Leipzig based graphic-designer and artist Robert Deutsch works on a twisted pop-surreal inspired world reflecting the incongruous human behavior and thinking in a chaotic upside-down society, dominated by the image of the anti-hero.
Bizarre comic-landscapes and ludicrous humor impel the works of Deutsch into the absurd, although their essence is not far from reality and its current social and political issues. He represents and builds his characters with a bold artistic approach referring to various actions and topical allusions.
New York based Cari Vander Yacht is an illustrator and gif maker creating dynamic, fun and relevant images. Her work comprises color, texture, and funny faces – all wrapped up to produce amusing, story-driven animations. Working with a combination of illustration and photography, Cari creates animations that draw inspiration from her everyday life; from people on her block to quiet moments at home and the little jokes that pop up between.
Since 2009, Vander Yacht has displayed her work as part of solo and group shows in both her home state and in places as far-flung from Oregon as Lianzhou City, China.
Not having come from a formal fine arts background, Sydney based Marc Etherington (previously featured here) is a self-taught artist with a practice that is driven by an inner compulsion to make art. Etherington’s works make very obvious nods to popular culture. Referencing contemporary icons like the Kardashian’s, McDonald’s and Justin Bieber, he also gives a slow and deliberate wink to pop culture of the past.
Los Angeles based Masami Teraoka‘s early work consisted primarily of watercolor paintings and prints that mimicked the flat, bold qualities of ukiyo-e woodblock prints. These paintings, done after his arrival in the United States, often featured the collision of the two cultures. Series such as McDonald’s Hamburgers Invading Japan and 31 Flavors Invading Japan characterize themes in the work in this time period. These pieces blended reality with fantasy, humor with commentary, history with the present.

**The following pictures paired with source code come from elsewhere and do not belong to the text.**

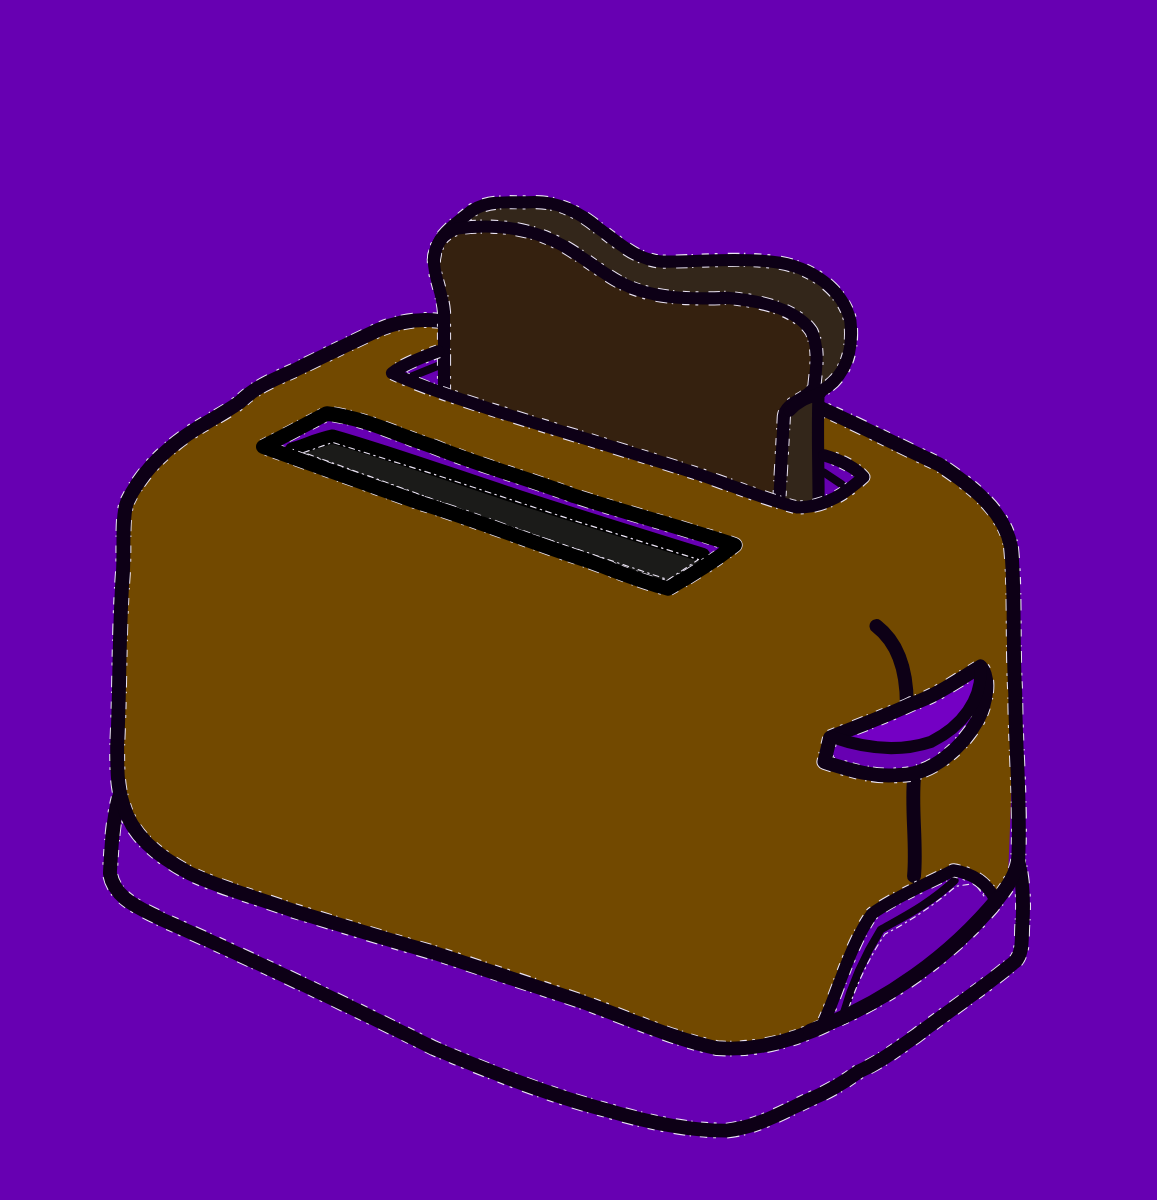
<!DOCTYPE html>
<html lang="en">
<head>
<meta charset="utf-8">
<title>Toaster</title>
<style>
:root {
  --violet: #6700b2;
  --handle-violet: #7400c4;
  --caramel: #724900;
  --toast: #35210f;
  --crust: #33261a;
  --slot-dark: #1b1b19;
  --ink: #0d0016;
  --black: #000;
  --fleck: #e9e2f2;
}
html, body { margin: 0; padding: 0; overflow: hidden; background: var(--violet); }
.poster { display: block; width: 1157px; height: 1200px; background: var(--violet); }
.caramel { fill: var(--caramel); }
.violet { fill: var(--violet); }
.handle-top { fill: var(--handle-violet); }
.toast-face { fill: var(--toast); }
.crust { fill: var(--crust); }
.slot-dark { fill: var(--slot-dark); }
.line { fill: none; stroke-linejoin: round; stroke-linecap: round; }
.ink { stroke: var(--ink); stroke-width: 9.6; }
.medium { stroke-width: 8.4; }
.fine { stroke-width: 5.5; }
.black { stroke: var(--black); stroke-width: 10; }
.flecks { stroke: var(--fleck); stroke-width: 11; stroke-linecap: butt; stroke-dasharray: 5 4 2 7 8 3 1 6; }
.flecks-medium { stroke-width: 9.8; }
.hairline { stroke: var(--fleck); stroke-width: .8; stroke-dasharray: 4 3 1 3; }
</style>
</head>
<body>
<svg class="poster" viewBox="0 0 800 830" preserveAspectRatio="none" role="img" aria-label="A brown toaster with a slice of toast popping up">
  <defs>
    <path id="body-outline" d="M304 222 C288 220 274 223 262 228 C243 237 222 247 204 256 C188 263 176 268 166 278 C152 288 140 293 129 301 C112 313 97 328 88 347 C84 357 86 378 85 396 C82 436 83 478 81 516 C81 532 81 544 85 556 C91 578 109 592 131 604 C152 614 178 621 203 630 C236 640 268 650 300 659 C334 670 367 681 400 692 C434 704 466 719 496 725 C524 727 551 719 575 707 C618 689 658 660 686 627 C694 617 702 607 704 595 C706 556 702 518 702 480 C700 445 702 405 699 378 C694 352 670 335 649 321 C623 309 596 295 567 282"/>
    <path id="base-outline" d="M82 552 C78 568 77 585 76 604 C79 622 97 628 112 636 C175 664 240 695 300 725 C340 742 381 758 420 768 C447 776 475 782 502 782 C524 780 543 768 561 760 C573 755 583 749 594 741 C610 734 621 725 634 716 C655 700 679 684 702 665 C708 658 706 648 707 638 C708 622 707 608 704 595"/>
    <path id="front-slot" d="M182 309 C196 302 211 294 226 286 C252 289 275 301 300 309 C332 322 365 331 397 343 C434 355 472 365 508 377 C494 388 478 398 462 407 C442 402 424 394 404 387 C367 375 330 360 291 348 C254 335 216 321 182 309 Z"/>
    <path id="crust-outline" d="M300 180 C301 164 312 157 322 149 C334 138 349 140 364 140 C386 138 402 148 414 158 C428 168 440 180 458 181 C484 181 508 178 534 181 C562 184 583 201 588 222 C590 242 586 260 567 271"/>
    <path id="toast-edge" d="M307 271 L307 216 C306 202 300 192 300 180 C301 168 306 162 316 158 C331 156 348 156 364 160 C391 166 408 184 428 195 C450 207 477 207 503 206 C526 208 551 214 561 229 C567 242 564 256 563 268 C557 277 543 278 542 288 L539 343"/>
    <path id="back-slot" d="M303 243 C292 247 279 252 271 258 C292 268 315 275 339 283 C386 298 434 312 480 327 C504 335 528 345 551 351 C572 351 586 340 597 330 C590 322 580 318 570 315"/>
    <path id="lever-handle" d="M574 510 C594 502 613 495 630 487 C648 481 663 470 678 461 C685 469 682 486 676 498 C666 516 645 536 622 536 C603 538 586 532 570 527 Z"/>
    <path id="crumb-door" d="M570 706 C580 684 588 653 603 632 C619 620 640 612 659 602 C672 604 682 610 688 622"/>
  </defs>

  <g id="toaster">
    <path class="caramel" d="M304 222 C288 220 274 223 262 228 L204 256 L166 278 L129 301 C112 313 97 328 88 347 L85 396 L85 516 C81 578 109 592 131 604 L203 630 L300 659 L400 692 C434 704 466 719 496 725 C524 727 551 719 575 707 C618 689 658 660 686 627 L697 606 L702 480 L699 378 C694 352 670 335 649 321 L567 282 Z"/>

    <g id="base">
      <use href="#base-outline" class="line flecks"/>
      <use href="#body-outline" class="line flecks"/>
      <use href="#base-outline" class="line ink"/>
      <use href="#body-outline" class="line ink"/>
    </g>

    <g id="rear-slot">
      <path class="violet" d="M303 243 L271 258 L307 270 L551 351 C572 351 586 340 597 330 L570 315 L566 282 L307 243 Z"/>
      <path class="line ink fine" d="M283 261 L303 253 M570 327 L582 335"/>
    </g>

    <g id="toast">
      <path class="crust" d="M300 180 C301 164 312 157 322 149 C334 138 349 140 364 140 C386 138 402 148 414 158 C428 168 440 180 458 181 C484 181 508 178 534 181 C562 184 583 201 588 222 C590 242 586 260 567 271 L565 349 L539 347 L539 270 L310 170 Z"/>
      <path class="toast-face" d="M307 271 L307 216 C306 202 300 192 300 180 C301 168 306 162 316 158 C331 156 348 156 364 160 C391 166 408 184 428 195 C450 207 477 207 503 206 C526 208 551 214 561 229 C567 242 564 256 563 268 C557 277 543 278 542 288 L539 345 Z"/>
      <use href="#crust-outline" class="line flecks flecks-medium"/>
      <use href="#toast-edge" class="line flecks flecks-medium"/>
      <use href="#crust-outline" class="line ink medium"/>
      <use href="#toast-edge" class="line ink medium"/>
      <path class="line ink medium" d="M546 284 C552 277 559 275 567 272 M566 272 C565 297 566 322 566 346"/>
      <use href="#back-slot" class="line flecks flecks-medium"/>
      <use href="#back-slot" class="line ink medium"/>
    </g>

    <g id="slot">
      <use href="#front-slot" class="violet"/>
      <path class="slot-dark" d="M202 313 L230 302 L489 385 L462 405 Z"/>
      <path class="line black fine" d="M202 311 C212 308 220 304 230 302 C272 314 316 330 359 344 C402 358 444 371 486 384"/>
      <path class="line hairline" d="M210 313 L230 306 L300 328 L400 361 L483 387 L462 401 L340 360 Z"/>
      <use href="#front-slot" class="line flecks"/>
      <use href="#front-slot" class="line black"/>
    </g>

    <g id="lever">
      <path class="line ink" d="M606 433 C619 443 627 461 627 487 M632 538 C630 560 634 584 632 606"/>
      <use href="#lever-handle" class="violet"/>
      <path class="handle-top" d="M574 510 C594 502 613 495 630 487 C648 481 663 470 678 461 C682 480 672 506 644 515 C620 521 596 517 574 510 Z"/>
      <use href="#lever-handle" class="line flecks"/>
      <use href="#lever-handle" class="line ink"/>
      <path class="line ink medium" d="M576 510 C596 517 620 521 644 513 C666 502 678 484 678 465"/>
    </g>

    <g id="crumb-tray">
      <path class="violet" d="M570 708 C580 684 588 653 603 632 C619 620 640 612 659 602 C672 604 682 610 688 622 C658 660 618 689 575 707 Z"/>
      <path class="line ink fine" d="M583 702 C588 684 597 662 609 643 C625 634 643 625 660 609"/>
      <path class="line hairline" d="M587 697 C592 682 601 662 612 646 C628 638 646 626 661 613 L674 611 L682 622"/>
      <use href="#crumb-door" class="line flecks flecks-medium"/>
      <use href="#crumb-door" class="line ink medium"/>
      <path class="line ink" d="M560 713 C612 694 658 660 690 621"/>
    </g>
  </g>
</svg>
</body>
</html>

He has abandoned this style in favor of Western European religious iconography, in tune with his cultural and political critique of contemporary culture, particularly its confessional quality in America society. Teraoka’s work has been reviewed, collected and exhibited throughout the United States and abroad.
London based Gordon Armstrong AKA Mr Gordo is an illustrator, or rather ‘doodler’. His playful style and approach to design is refreshingly care free and unbridled of the slightest notion of giving one single fuck.
Andrea Ucini is a self-thought Italian illustrator with a degree in composition and classic piano from the Music Academy of Florence and is specialized in conceptual illustration. The target of all his work is turning complex concepts into strong visual solutions without straying too far from the reality of everyday life.
Ogden-based Chris Bodily‘s illustrated and cartoon-like works containing beyond-normal children and and an array of creatures and monsters have been a fixture of the local art scene since becoming a professional freelance artist right out of college, earning him a place in several exhibitions.
Bodily’s illustrations are simultaneously raw, funny, messy, cartoonish, and heartbreaking. A big goofy monster holding prescriptions and wanting his heart to be seen with allusions to happiness scribbled on the wall says volumes about the human condition.
Sydney based Tony Papesh is a freelance animator/ illustrator/ designer/ artist from the San Francisco Bay Area. His passion is character animation but he is skilled in mostly any form of animation such as: 2D animation, 3D animation, hand-drawn animation, motion graphics, stop motion, and rotoscoping. He gets inspiration from cartoons, comics, and video games and a lot of the playfulness of these mediums shows through his personal art.
Team Macho is a collaborative illustration and fine art effort composed of Lauchie Reid, Chris Buchan, Nicholas Aoki, and Stephen Appleby-Barr. They create wildly playful and humorously crude works that range from rough illustration to polished paintings. They currently occupy a large studio in Toronto, Canada where their joint efforts are divided equally between illustrating for very fine clients and preparing gross quantities of highly imaginative artwork for galleries in Canada and abroad.
Designed to subvert any sense of singular authorship, their production is a collaborative form of process art by which an individual paints a portrait or scene informed by elements from his compatriots’ portfolios. The result is an endless reinterpretation of each other’s point of view. The visual components of each work, however thematic or peripheral, become a pleasant surprise to both viewer and creator. The unspoken element that is conversely integral to Team Macho’s process is their piecemeal approach to collaboration; every member has contributed to each work even if someone’s hand never touches the actual work.
Rachel Harrison’s work draws from a wide range of influence, wittily combining art historical and pop cultural references through a diverse play of materials. Grotesque and funny, Harrison’s humour derives from its carefully structured, yet open-ended suggestion, each element building up to a plausible punch line. Using visual language as a subversive tool, Harrison parodies appropriating styles and motifs with subtle knowingness, wielding artistic process as a mode of investigation.